Abstract 242: p21-Activated Kinase Regulates Vascular Smooth Muscle Migration Leading to Arterial Stenosis
Introduction p21-activated kinases are effectors of Rac and Cdc42 GTPase signaling for a diverse array of cellular functions as both kinases and as non-enzymatic ligands. The role of PAK1 in regulatory vascular smooth muscle cell (VSMC) function is unclear despite involvement in cytoskeletal dynamics critical to vascular homeostasis. We tested the hypothesis that Pak1 controls vascular smooth muscle migration and in vivo response to vascular injury using a murine model of Pak1 ablation (Pak1−/−).
Methods and Results Descending aortas of wild-type or Pak1−/− mice, and VSMCs from cultures of aorta, were isolated for biochemical and migration assays. Pak1 and Pak2 were highly expressed in VSMCs (n=6), the predominant isoform being Pak2. Pak1−/− cells migrated at a rate 40% +/−5% less than WT cells in response to PDGF-beta (n=6). Additionally, we observed a 35% +/− 9% reduction in neointimal hyperplasia in Pak1−/− animals (n=8) following femoral artery ligation compared to WT controls (n=7). To investigate the possible intracellular mechanisms contributing to the protection from injury seen in Pak1−/− animals, we analyzed arterial segments and VSMCs for altered phosphorylation events, and determined that Erk1/2, Mek1/2, MLC20, cofilin, and filamin-A phosphorylation following PDGF stimulation reflected attenuated migratory signaling in Pak1−/− versus WT controls. While we could not verify that Pak1−/− cells had an altered proliferation response to PDGF, we did observe that Pak1−/− smooth muscle cells had altered F-actin bundles.

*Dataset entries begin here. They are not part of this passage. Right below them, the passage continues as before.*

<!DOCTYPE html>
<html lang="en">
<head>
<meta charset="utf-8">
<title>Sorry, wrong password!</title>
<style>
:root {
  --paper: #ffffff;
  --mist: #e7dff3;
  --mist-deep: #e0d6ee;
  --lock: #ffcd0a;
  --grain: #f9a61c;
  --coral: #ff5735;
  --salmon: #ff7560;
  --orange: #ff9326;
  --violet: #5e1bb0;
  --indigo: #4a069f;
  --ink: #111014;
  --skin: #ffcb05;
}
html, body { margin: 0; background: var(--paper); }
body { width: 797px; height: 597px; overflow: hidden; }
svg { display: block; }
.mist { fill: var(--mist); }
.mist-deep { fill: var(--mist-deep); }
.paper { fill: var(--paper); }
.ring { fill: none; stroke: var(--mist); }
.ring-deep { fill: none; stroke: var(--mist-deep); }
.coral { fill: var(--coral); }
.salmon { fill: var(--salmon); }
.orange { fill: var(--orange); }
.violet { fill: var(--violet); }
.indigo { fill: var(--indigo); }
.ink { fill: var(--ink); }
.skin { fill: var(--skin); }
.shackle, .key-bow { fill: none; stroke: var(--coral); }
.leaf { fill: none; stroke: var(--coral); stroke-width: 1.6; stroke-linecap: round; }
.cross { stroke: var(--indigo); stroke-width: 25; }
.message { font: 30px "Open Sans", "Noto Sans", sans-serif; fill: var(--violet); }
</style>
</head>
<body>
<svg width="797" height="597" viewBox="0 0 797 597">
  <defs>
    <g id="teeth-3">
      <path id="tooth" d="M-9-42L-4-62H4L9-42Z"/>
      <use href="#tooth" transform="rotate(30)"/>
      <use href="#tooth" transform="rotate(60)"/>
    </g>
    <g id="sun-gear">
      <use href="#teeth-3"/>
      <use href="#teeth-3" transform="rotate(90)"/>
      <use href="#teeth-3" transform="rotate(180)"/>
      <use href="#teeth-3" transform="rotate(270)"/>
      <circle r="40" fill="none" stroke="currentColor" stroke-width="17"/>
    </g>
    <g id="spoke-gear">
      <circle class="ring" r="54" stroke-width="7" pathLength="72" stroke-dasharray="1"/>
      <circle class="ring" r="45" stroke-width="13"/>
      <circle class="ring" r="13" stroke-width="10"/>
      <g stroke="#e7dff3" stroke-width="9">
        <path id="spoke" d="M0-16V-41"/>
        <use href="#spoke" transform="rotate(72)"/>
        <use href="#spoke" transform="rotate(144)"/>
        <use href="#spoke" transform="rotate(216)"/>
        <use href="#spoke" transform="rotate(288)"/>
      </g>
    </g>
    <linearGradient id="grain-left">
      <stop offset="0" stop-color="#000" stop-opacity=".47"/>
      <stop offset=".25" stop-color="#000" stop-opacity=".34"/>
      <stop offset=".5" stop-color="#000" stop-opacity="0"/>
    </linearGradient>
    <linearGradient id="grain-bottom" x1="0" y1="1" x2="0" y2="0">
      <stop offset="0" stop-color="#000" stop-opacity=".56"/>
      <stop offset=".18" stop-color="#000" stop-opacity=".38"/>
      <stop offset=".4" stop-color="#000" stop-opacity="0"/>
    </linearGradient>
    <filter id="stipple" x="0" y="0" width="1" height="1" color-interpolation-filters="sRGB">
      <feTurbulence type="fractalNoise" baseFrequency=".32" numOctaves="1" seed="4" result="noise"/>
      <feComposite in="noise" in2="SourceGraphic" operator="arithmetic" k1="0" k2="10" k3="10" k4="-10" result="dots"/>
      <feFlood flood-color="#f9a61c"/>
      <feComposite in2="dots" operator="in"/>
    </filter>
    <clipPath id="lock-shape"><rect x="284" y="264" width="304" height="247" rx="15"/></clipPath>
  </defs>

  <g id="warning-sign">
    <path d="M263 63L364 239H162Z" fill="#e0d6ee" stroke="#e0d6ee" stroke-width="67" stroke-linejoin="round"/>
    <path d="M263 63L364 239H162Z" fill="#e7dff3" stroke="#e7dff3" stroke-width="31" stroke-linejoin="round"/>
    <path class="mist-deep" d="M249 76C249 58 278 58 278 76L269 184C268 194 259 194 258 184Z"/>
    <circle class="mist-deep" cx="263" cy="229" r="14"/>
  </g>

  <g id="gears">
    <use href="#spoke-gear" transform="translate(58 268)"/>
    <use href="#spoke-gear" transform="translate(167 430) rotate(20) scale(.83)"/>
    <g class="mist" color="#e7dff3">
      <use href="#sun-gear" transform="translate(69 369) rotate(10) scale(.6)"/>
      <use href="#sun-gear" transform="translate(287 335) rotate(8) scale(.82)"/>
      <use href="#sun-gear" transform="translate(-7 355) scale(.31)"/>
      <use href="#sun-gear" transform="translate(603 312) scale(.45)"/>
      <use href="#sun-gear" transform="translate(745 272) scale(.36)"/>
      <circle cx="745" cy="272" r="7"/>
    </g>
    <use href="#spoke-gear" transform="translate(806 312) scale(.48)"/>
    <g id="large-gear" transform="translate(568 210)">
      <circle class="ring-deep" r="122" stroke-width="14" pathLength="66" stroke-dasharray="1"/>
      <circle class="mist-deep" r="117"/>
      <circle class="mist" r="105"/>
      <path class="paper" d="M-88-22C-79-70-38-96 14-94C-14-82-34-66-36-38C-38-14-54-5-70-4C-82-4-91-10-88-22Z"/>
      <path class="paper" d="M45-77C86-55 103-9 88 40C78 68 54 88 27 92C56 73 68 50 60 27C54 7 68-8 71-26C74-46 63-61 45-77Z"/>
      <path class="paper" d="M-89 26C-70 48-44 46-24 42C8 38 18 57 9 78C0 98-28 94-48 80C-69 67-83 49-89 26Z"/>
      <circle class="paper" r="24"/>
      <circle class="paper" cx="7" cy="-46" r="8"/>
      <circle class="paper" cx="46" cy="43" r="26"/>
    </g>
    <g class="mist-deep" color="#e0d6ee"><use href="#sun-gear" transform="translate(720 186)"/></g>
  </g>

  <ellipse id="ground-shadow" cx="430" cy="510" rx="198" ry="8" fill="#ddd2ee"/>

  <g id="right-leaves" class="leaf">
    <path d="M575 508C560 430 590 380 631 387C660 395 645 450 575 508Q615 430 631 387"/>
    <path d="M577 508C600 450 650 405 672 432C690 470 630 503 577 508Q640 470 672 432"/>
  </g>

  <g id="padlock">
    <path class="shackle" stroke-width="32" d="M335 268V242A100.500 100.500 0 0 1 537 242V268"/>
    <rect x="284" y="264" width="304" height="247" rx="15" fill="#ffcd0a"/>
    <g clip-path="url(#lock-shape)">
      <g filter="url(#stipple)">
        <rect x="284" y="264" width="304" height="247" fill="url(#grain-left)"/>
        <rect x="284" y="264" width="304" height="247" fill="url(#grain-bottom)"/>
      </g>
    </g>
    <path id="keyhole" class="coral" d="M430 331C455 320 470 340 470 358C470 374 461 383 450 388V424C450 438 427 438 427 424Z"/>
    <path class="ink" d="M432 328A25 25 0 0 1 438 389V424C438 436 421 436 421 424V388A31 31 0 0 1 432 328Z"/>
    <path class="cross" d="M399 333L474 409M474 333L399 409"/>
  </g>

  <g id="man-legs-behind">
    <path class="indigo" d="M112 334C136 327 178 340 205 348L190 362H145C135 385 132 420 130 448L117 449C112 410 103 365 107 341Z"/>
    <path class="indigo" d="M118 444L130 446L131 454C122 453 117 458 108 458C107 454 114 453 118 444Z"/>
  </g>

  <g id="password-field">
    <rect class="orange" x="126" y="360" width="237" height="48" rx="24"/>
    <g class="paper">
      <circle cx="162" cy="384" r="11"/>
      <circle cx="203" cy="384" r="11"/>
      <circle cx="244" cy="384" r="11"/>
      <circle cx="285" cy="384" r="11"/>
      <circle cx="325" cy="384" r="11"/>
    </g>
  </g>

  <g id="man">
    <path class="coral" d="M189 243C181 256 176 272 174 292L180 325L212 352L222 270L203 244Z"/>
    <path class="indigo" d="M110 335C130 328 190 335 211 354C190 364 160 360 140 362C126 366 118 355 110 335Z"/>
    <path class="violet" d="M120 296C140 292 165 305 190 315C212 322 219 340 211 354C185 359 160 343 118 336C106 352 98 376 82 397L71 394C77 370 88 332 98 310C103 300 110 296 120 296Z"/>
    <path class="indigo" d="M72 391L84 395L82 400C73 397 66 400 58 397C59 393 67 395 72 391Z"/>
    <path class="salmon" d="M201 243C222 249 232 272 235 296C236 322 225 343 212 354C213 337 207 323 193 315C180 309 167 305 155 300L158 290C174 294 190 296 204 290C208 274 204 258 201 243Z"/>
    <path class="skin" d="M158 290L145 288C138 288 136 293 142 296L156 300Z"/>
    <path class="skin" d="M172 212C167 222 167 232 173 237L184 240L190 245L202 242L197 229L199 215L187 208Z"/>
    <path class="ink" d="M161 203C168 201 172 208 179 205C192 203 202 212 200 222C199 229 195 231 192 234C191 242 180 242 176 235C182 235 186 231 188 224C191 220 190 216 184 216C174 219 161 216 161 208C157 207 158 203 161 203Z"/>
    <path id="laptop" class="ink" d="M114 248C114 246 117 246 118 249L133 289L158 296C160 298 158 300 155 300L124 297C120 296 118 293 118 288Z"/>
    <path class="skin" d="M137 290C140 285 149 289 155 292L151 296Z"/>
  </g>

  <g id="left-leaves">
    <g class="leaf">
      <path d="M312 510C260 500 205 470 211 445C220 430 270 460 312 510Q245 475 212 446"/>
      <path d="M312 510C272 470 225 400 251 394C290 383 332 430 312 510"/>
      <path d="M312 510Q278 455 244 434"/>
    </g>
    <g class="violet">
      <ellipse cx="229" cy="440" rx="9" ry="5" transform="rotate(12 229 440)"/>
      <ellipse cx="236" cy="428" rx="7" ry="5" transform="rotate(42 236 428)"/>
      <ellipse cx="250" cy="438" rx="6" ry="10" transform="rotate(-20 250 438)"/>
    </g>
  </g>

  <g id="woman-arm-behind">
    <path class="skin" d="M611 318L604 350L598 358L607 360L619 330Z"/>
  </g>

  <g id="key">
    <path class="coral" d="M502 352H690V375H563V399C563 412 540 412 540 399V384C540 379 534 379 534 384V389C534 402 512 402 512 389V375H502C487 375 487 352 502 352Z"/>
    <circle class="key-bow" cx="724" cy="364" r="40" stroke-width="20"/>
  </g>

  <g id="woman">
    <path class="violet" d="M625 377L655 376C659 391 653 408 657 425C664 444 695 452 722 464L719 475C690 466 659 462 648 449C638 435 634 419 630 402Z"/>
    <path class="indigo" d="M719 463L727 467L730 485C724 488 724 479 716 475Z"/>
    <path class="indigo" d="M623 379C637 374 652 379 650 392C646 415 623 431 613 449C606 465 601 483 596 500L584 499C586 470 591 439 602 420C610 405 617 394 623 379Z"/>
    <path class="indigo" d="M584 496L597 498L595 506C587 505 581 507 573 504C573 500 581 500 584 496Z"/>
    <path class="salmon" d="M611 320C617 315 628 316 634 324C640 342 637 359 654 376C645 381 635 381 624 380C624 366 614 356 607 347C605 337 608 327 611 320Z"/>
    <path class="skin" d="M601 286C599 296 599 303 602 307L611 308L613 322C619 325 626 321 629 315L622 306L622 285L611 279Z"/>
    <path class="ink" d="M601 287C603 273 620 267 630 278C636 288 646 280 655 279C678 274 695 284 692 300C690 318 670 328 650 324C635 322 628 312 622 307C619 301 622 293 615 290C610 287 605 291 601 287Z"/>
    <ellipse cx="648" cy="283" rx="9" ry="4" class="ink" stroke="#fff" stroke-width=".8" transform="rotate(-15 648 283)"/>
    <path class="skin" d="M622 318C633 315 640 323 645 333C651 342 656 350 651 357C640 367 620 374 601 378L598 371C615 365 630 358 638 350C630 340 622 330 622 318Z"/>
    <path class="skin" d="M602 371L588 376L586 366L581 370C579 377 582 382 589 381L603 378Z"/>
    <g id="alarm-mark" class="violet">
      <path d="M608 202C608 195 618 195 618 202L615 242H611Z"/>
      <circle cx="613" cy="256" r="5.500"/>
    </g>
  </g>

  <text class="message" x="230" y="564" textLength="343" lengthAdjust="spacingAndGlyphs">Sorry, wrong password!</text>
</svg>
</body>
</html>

Conclusions This study sought to determine the role of Pak1 in vessel repair following vascular injury. We found that in a murine Pak1−/− model, neointimal hyperplasia was reduced, which might be partially explained by a commensurate reduction in smooth muscle migration rate in response to PDGF. Likewise, altered intracellular signaling within known migratory pathways might explain the reduced migration rate and commensurate inhibition of legion progression. Considering that specific inhibitors have been recently described that target Pak1 and Pak2, these studies indicate that the Pak signaling axis may prove to be a clinically efficacious therapeutic target.